Just days after the World Health Organization declared COVID-19 a global pandemic, almost all the employees at Google LLC, Facebook Inc., Twitter Inc. and Shopify Inc. were sent home, with no word on when they would be allowed to return to their perk-filled offices. Two months later, Google and Facebook extended their work-from-home policies until 2021. Twitter chief executive Jack Dorsey tweeted in mid-May that employees who can work remotely will be allowed to do so forever. 

It seems the future of work is shaping up to be a remote one for a staggering number of white-collar workers. Anyone armed with sufficient internet speed and a working laptop could potentially set up anywhere they liked. Even small companies would suddenly have access to a global talent pool, no longer needing to demarcate their hiring boundaries by geography. 

A win for all, in theory. But the reality would be riddled with myriad legal, technical and security complications. According to experts there are five major issues to consider:

1. Processing Payroll Taxes in a Foreign Jurisdiction
This is the  is the biggest issue companies will encounter when hiring abroad, according to Donald Dowling, a partner at U.S.-based law firm Littler Mendelson PC. “If you’re an American company hiring a data scientist in Estonia, then Estonian employment laws apply,” he said. “You have to report their income to Estonian tax authorities; you can’t just put them on the U.S. payroll.” 

2. Foreign Employees are Subject to Local Employment Laws
A company would also have to give foreign employees all the benefits that come with living in their jurisdiction. “I’ve seen a number of cases of employees for American companies in France asking for maternity leave, paid sick days, vacation time and hours according to French employment law, which they are entitled to, but those companies would not have wanted to (give them that),” Dowling said.

3. Data Security
Remote workers are easier targets for hackers because they are less likely to have the same kind of encryption protocols as employees back at the office. In particular, heightened security protocols exist when data travels between foreign and domestic servers, assuming a worker abroad is communicating with a domestic team on a daily basis.

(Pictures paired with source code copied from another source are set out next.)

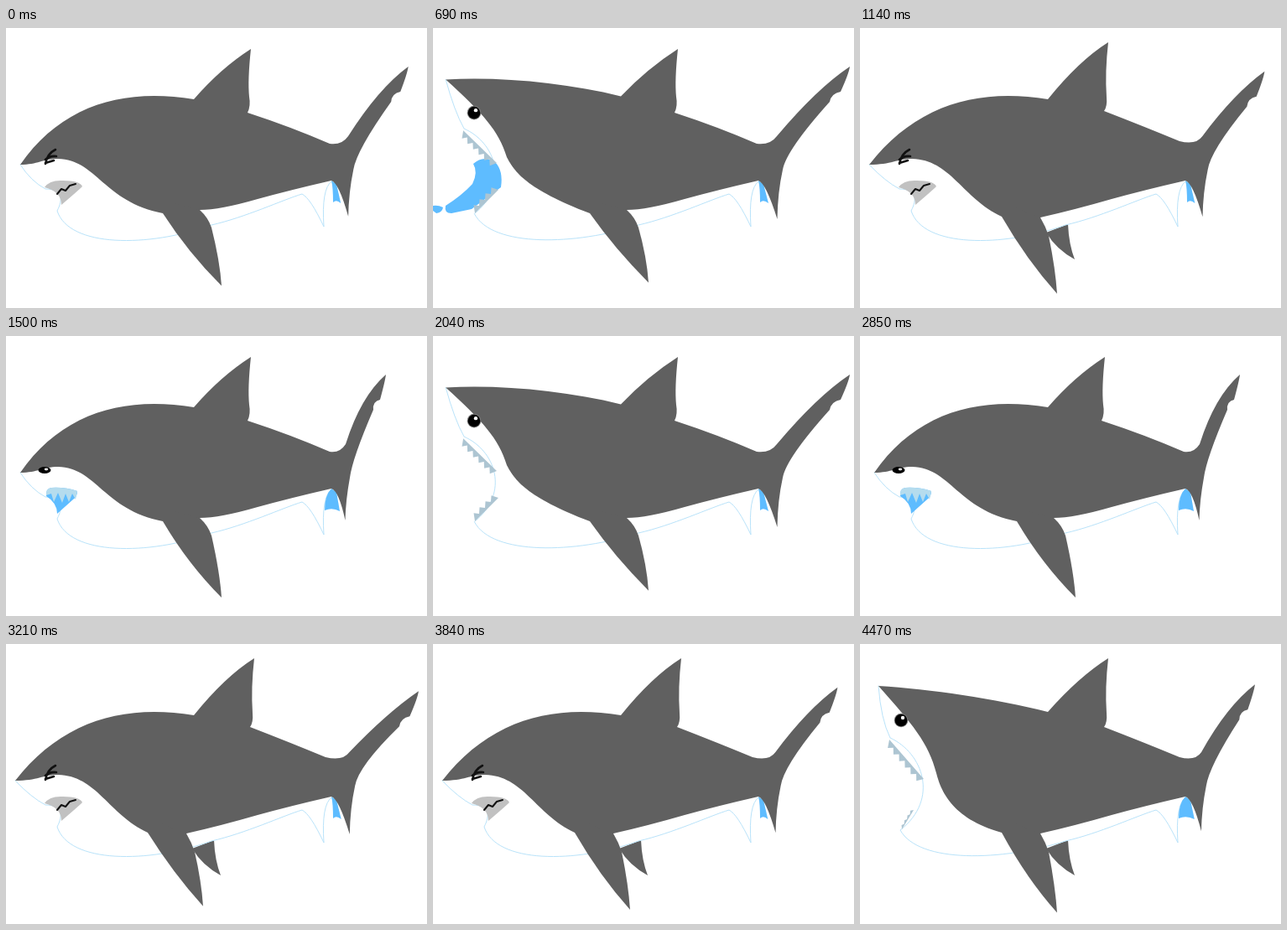
An HTML page with a canvas that plays this animation: 502 by 334 pixels, repeating every 4500 ms.

```html
<!DOCTYPE html>
<html lang="en">
<head>
<meta charset="utf-8">
<title>Shark</title>
<style>
  html, body { margin: 0; width: 100%; height: 100%; overflow: hidden; background: #fff; }
  canvas { display: block; }
</style>
</head>
<body>
<canvas id="stage" width="502" height="334"></canvas>
<script>
const ctx = document.getElementById('stage').getContext('2d');
const GREY = '#606060', WATER = '#5ebcff', EDGE = '#b9e3fa', TOOTH = '#adc5d2';
const LOOP = 4500, STEP = 90, SWIM = 7.5, START = .25;

const mix = (a, b, k) => a.map((v, i) => v + (b[i] - v) * k);

function ease(v, from, to) {
  const k = Math.min(1, Math.max(0, (v - from) / (to - from)));
  return k * k * (3 - 2 * k);
}

// Rises from a to b, falls from c to d
const pulse = (v, a, b, c, d) => ease(v, a, b) - ease(v, c, d);

// Swim phase, from START to START + 1, advancing in held steps
function phaseAt(t) {
  if (t < 30) return 1.19;
  const n = t < 150 ? 1 : Math.floor((t - 150) / STEP) + 2;
  return (n / SWIM - START + 1) % 1 + START;
}

function poseAt(p) {
  const tail = pulse(p, .5, .88, 1.13, 1.27);
  const roll = pulse(p, .27, .53, .82, 1);
  const jaw = pulse(p, .28, .48, .668, .73) + pulse(p, .82, .95, 1.04, 1.175);
  return {
    tail, roll, jaw,
    squint: p < .4 || p > .82 && p < 1,
    tip: [453 + 44 * tail, 46 + 13 * roll * tail * tail],
    fin: [257 - 22 * roll, 313.5 + 10 * Math.cos(2 * Math.PI * (p - .54))],
    nose: [17 - 6 * roll + jaw * (13 * roll - 2), 163 - 113 * jaw],
    gap: 380 + 10 * ease(tail, .42, .6)
  };
}

function fill(color, d) {
  ctx.fillStyle = color;
  ctx.fill(new Path2D(d));
}

function line(color, width, d) {
  ctx.strokeStyle = color;
  ctx.lineWidth = width;
  ctx.stroke(new Path2D(d));
}

function dot(color, x, y, rx, ry = rx) {
  ctx.fillStyle = color;
  ctx.beginPath();
  ctx.ellipse(x, y, rx, ry, 0, 0, 7);
  ctx.fill();
}

// Row of triangular teeth along a segment
function teeth(x1, y1, x2, y2, n, h) {
  const dx = x2 - x1, dy = y2 - y1, len = Math.hypot(dx, dy);
  const at = (k, out) => `L${x1 + dx * k - dy / len * out},${y1 + dy * k + dx / len * out}`;
  let d = `M${x1},${y1}`;
  for (let i = 0; i < n; i++) {
    d += at((i + .6) / n, h) + at((i + 1) / n, i < n - 1 ? h * .35 : 0);
  }
  fill(TOOTH, d + 'Z');
}

function drawMouth({ jaw, roll, squint }, lip) {
  if (jaw > .15) {
    const near = 1 - roll;
    teeth(lip[0] - 1, lip[1] + 2, 76, 161, 6, 8);
    teeth(50, 221, 64 + 14 * near, 198 - 5 * near, 4, -3 - 5 * near);
  } else if (squint) {
    fill(WATER, 'M48,191 Q47,182 54,181 Q70,180 85,185 Q85,192 80,195 L61,212 Q61,199 48,191Z');
    fill('#b5dcee', 'M48,190 Q47,182 54,181 Q70,180 85,185 L83,195 L79,188 L75,198 L71,188 L67,199 L62,187 L57,198 L54,188Z');
  } else {
    fill('#c1c1c1', 'M46,190 Q52,181 68,182 Q88,182 91,189 Q86,194 66,211 Q66,195 46,190Z');
    line('#111', 2, 'M61,198 L66,192 L71,194 L76,188 L83,186');
  }
}

function drawEye({ jaw, squint }) {
  if (jaw > .15) {
    const y = 191 - 100 * jaw;
    dot('#777', 49, y, 8.3);
    dot('#000', 49, y, 7.3);
    dot('#fff', 51, y - 3, 2.2);
  } else if (squint) {
    dot('#000', 46, 160, 7.5, 4);
    dot('#ddd', 48, 159, 2.3, 1.4);
  } else {
    line('#111', 2.6, 'M47,162 Q49,150 59,145 M47,157 Q52,152 60,153 M47,161 L57,158');
  }
}

function draw(t) {
  const pose = poseAt(phaseAt(t));
  const { tail, roll, jaw, tip, fin, nose, gap } = pose;
  const [tx, ty] = tip;
  const byJaw = (a, b) => mix(a, b, jaw), byRoll = (a, b) => mix(a, b, roll);
  const lip = byJaw([47, 192], [36, 112]);
  const chin = byJaw([61, 218], [48, 222]);
  const cheek = byJaw([62, 156], [91, 154]);
  const root = byRoll([187, 221], [169, 225]);
  const rear = byRoll([231, 217], [215, 226]);

  ctx.fillStyle = '#fff';
  ctx.fillRect(0, 0, 502, 334);
  ctx.lineCap = ctx.lineJoin = 'round';

  // far fin, shown only while rolled over
  if (roll > .2) {
    fill(GREY, `M222,244 Q234,264 ${byRoll([240, 238], [256, 276])} Q249,258 248,234Z`);
  }

  // pale underside
  const under = `M${nose} Q${byJaw([30, 183], [25, 90])} ${lip}
    C${byJaw([68, 192, 68, 205], [75, 130, 95, 185])} ${chin}
    C${byJaw([75, 262, 170, 262], [70, 262, 170, 259])} 245,235
    C285,226 330,205 353,198 Q363,203 379,237 Q376,192 388,183`;
  fill('#fff', `${under} L${rear} L${root} L${cheek}Z`);
  line(EDGE, 1, under);

  // water behind the tail
  fill(WATER, `M388,182 L394,186 L${398 + 2 * tail},209 Q${(gap + 398) / 2},204 ${gap},208 Q${gap},190 388,182Z`);

  // back, dorsal fin, tail and face edge
  fill(GREY, `M${nose} C${byJaw([66, 92, 140, 71], [85, 54, 160, 65])} ${byJaw([224, 85], [224, 81])}
    Q${byRoll([256, 48], [261, 39])} ${byRoll([292, 25], [296, 17])}
    Q${byRoll([288, 62], [292, 52])} ${byRoll([290, 82], [294, 82])}
    Q${byRoll([292, 93], [295, 94])} ${byRoll([288, 101], [291, 99])}
    Q340,118 ${byRoll([386, 138], [381, 135])}
    Q${398 + 4 * tail},140 ${405 + 5 * tail},129
    Q${tx - 30 - 9 * tail},${ty + 26} ${tip}
    Q${tx - 1},${ty + 8} ${tx - 7 - 4 * tail},${ty + 30}
    Q${tx - 16 - 6 * tail},${ty + 32} ${tx - 15 - 9 * tail},${ty + 42}
    Q${413 + 8 * tail},146 ${410 + 7 * tail},169
    Q${405 + 6 * tail},196 ${404.5 + 6 * tail},${220 + 8 * tail}
    Q397,185 388,182 Q340,193 300,204 Q255,217 ${rear} L${root}
    C${byJaw(byRoll([116, 207], [122, 203]), byRoll([110, 190], [108, 208]))}
    ${byJaw([108, 157], [96, 173])} ${cheek}
    C${byJaw([44, 156, 38, 163], [82, 118, 62, 95])} ${nose}Z`);

  // near fin, overlapping the body
  fill(GREY, `M${root} Q${root[0] + 30},${fin[1] - 40} ${fin}
    Q${fin[0] - 2},${fin[1] - 30} ${byRoll([245, 238], [225, 248])}
    Q${byRoll([241, 226], [221, 236])} ${rear} L${root[0] + 14},${root[1] - 12}Z`);

  // splash thrown from the mouth
  if (t >= 690 && t < 780) {
    fill(WATER, 'M81,190 Q84,170 74,160 Q60,151 48,162 Q54,172 47,186 Q34,200 15,212 Q13,221 22,221 L46,216Z');
    fill(WATER, 'M0,212 Q6,211 12,214 Q11,220 4,221 L0,218Z');
  }
  drawMouth(pose, lip);
  drawEye(pose);
}

function tick() {
  draw(performance.now() % LOOP);
  requestAnimationFrame(tick);
}
tick();
</script>
</body>
</html>
```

4. Overhauling Existing Compensation Structures
According to Eddy Ng, a professor of management and organizational behavior at Bucknell University in Lewisburg, Pa, “If you’re out in the Prairies, and you’re no longer paying for commuting and living in downtown Toronto, of course, your employer is going to start arguing that your own costs have gone down, and, therefore, your compensation could come down.” 

Many big Canadian companies, including the big banks, insurance firms and accountants, already provide a small stipend for employees to set up work-from-home offices. Canadians working from home can also claim a portion of some of their home expenses when filing their taxes. “You’re not going to see many companies wanting to maintain their downtown Toronto offices spaces at high rents, and yet providing technology, upgrades and stipends to their workers at home,” Ng said.

5. Establishing a Consistent Corporate Culture
As companies begin crafting a new way of working, they’ll also look at the elaborate perks they often use to attract employees. Google is famous for nap rooms, snacks, games stations and more. 

Jean McClellan, a partner at PWC Canada’s consulting practice,believes that such perks might attract individuals to a certain company, but her data show that office perks are ranked as “one of the lower incentive items.” “What we are hearing from employers, based on feedback from their employees, is that (employees) want a connection to purpose and meaningful work and that’s what drives retention,” she said. “If you can provide a job with meaning, is that maybe better than all of the bells and whistles?”

However, some perks can also help develop a particular corporate culture, which is more difficult to do if people are in far-flung locales and don’t often meet in person. 

Is Remote Working The Way of the Future?
Despite these complexities, Sara Sutton, the founder and chief executive of FlexJobs Corp., a job search company dedicated to remote work, said she’s seen an uptick in the number of companies offering increased flexibility in location when hiring.  “The interest in remote work had already been on the rise over the last 15 years or so,” she said. “This pandemic has just exacerbated the openness that both job seekers and employers have towards this way of working.”

The billion-dollar question, of course, is: Will remote work stay at current levels in a post-pandemic world? Ng is not particularly convinced that the majority of companies will go down the remote work path forever. 

Sutton, however is confident the trend will continue, because remote working offers an “emergency preparedness insurance” for employers. “I don’t think we are ever going to go back to the naive time where organizations were putting their head in the sand about remote work.”

Source: Financial Post